» **Your instructions**: Across the entries below, how many lines contain the string "TONES"? Only the number is wanted.

» **Extracted entries**:
- - - - - - -
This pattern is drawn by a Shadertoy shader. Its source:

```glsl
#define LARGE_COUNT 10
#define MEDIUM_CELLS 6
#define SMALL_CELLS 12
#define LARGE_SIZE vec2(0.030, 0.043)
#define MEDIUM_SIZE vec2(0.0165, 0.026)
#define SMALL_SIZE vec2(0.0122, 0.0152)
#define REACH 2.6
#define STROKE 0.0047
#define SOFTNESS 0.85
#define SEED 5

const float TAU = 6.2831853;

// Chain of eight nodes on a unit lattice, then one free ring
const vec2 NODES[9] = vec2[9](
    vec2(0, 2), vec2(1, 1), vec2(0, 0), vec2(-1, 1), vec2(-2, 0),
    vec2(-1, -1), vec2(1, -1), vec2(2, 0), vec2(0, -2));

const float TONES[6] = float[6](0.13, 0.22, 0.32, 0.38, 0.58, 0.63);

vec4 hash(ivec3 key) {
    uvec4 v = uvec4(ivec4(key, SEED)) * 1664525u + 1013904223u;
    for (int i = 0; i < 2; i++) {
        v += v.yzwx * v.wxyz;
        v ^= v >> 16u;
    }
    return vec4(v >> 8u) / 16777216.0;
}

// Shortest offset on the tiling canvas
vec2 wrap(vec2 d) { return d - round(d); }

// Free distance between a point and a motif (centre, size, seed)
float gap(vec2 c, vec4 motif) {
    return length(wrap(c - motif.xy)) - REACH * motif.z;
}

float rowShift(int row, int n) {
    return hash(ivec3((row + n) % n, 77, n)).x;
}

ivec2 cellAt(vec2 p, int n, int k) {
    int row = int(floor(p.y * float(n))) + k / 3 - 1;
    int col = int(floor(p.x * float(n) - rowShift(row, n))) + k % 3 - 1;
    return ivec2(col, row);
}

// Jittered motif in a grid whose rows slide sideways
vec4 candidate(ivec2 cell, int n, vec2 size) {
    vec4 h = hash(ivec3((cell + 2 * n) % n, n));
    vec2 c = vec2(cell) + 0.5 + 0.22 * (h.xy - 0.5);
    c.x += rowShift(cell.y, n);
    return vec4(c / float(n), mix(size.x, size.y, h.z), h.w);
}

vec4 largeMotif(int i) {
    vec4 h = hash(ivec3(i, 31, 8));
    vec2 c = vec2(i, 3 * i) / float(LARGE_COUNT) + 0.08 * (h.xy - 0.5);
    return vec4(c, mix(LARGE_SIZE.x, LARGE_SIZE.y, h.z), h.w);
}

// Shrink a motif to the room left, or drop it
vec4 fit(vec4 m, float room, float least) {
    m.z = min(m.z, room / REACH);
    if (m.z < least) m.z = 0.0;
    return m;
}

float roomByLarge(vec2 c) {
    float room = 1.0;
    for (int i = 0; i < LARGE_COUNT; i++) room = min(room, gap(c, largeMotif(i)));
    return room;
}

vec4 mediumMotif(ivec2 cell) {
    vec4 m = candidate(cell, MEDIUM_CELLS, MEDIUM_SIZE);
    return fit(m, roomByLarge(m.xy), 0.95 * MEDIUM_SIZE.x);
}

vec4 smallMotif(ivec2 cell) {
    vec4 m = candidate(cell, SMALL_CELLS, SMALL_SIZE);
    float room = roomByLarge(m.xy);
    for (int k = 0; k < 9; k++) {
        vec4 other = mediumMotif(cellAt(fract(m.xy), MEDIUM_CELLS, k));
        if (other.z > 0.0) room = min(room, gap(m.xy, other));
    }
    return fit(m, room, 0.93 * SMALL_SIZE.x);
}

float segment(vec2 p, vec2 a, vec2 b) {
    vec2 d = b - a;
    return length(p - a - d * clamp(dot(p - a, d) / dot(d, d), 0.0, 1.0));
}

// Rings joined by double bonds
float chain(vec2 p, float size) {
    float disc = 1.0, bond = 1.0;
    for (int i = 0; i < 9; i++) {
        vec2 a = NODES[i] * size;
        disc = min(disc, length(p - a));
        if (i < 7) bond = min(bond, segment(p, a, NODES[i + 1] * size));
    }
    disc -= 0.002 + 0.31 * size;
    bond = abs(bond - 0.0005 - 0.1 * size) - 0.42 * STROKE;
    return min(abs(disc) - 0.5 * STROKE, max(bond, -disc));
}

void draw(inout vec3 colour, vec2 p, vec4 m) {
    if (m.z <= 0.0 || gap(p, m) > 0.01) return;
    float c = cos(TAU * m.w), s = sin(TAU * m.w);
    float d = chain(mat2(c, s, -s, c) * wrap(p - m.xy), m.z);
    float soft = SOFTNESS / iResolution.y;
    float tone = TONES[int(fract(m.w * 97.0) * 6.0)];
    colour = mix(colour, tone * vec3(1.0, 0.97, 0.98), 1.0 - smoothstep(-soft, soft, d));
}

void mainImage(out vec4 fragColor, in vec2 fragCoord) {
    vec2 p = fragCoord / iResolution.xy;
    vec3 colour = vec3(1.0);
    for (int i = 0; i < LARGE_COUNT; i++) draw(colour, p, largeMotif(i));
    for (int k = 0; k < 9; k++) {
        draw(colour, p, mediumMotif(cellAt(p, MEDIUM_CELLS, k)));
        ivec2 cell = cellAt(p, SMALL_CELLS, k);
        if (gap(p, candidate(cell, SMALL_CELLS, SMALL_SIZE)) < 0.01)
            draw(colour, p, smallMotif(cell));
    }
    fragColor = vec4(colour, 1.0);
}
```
- - - - - - -
» **Solution to the exercise**: 2